*REQUIRED ACTION*
Pick every line from the data that holds the word "hash".

Stored data entries:
- Opening Delimiter -
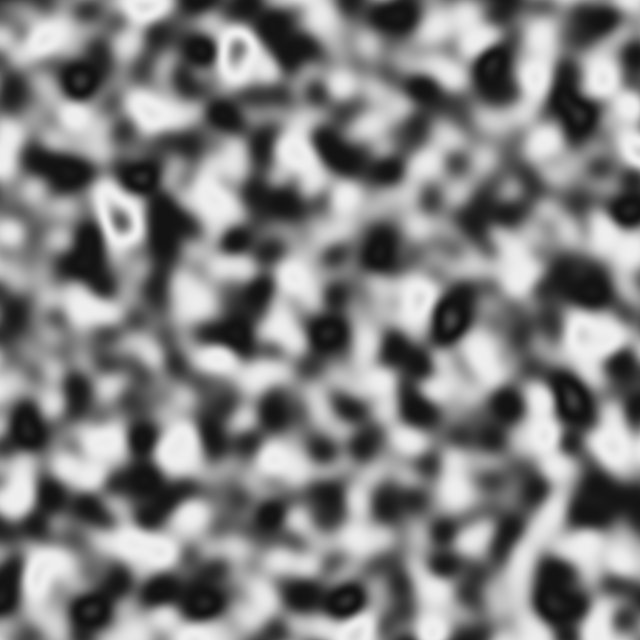
Give the GLSL for this texture, as a WebGL 1 fragment shader.

```glsl
precision highp float;
// Soft black and white labyrinth of blurred, winding blobs.

uniform vec2 u_resolution;

float hash(float n) {
  return fract(sin(n * 12.9898) * 43758.5);
}

// Random plane waves from a ring of frequencies, scaled to unit variance.
float labyrinth(vec2 p) {
  float sum = 0.0;
  float energy = 0.0;
  for (int i = 1; i <= 80; i++) {
    float n = float(i);
    float spread = hash(n);
    float frequency = mix(6.0, 26.0, spread * sqrt(spread));
    float amplitude = 1.0 / (1.0 + pow(frequency / 15.0, 4.0));
    float angle = n * 2.39996;  // golden angle keeps directions even
    float phase = hash(n + 91.7);
    vec2 direction = vec2(cos(angle), sin(angle));
    sum += amplitude * sin(6.28319 * (frequency * dot(p, direction) + phase));
    energy += 0.5 * amplitude * amplitude;
  }
  return sum * inversesqrt(energy);
}

void main() {
  vec2 p = gl_FragCoord.xy / min(u_resolution.x, u_resolution.y);

  // The sine folds the strongest peaks back, leaving faint grey dimples.
  float grey = 0.505 + 0.43 * sin(0.82 * labyrinth(p));
  gl_FragColor = vec4(vec3(grey), 1.0);
}
```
- Closing Delimiter -
*SOLUTION TO THE EXERCISE*
float hash(float n) {
    float spread = hash(n);
    float phase = hash(n + 91.7);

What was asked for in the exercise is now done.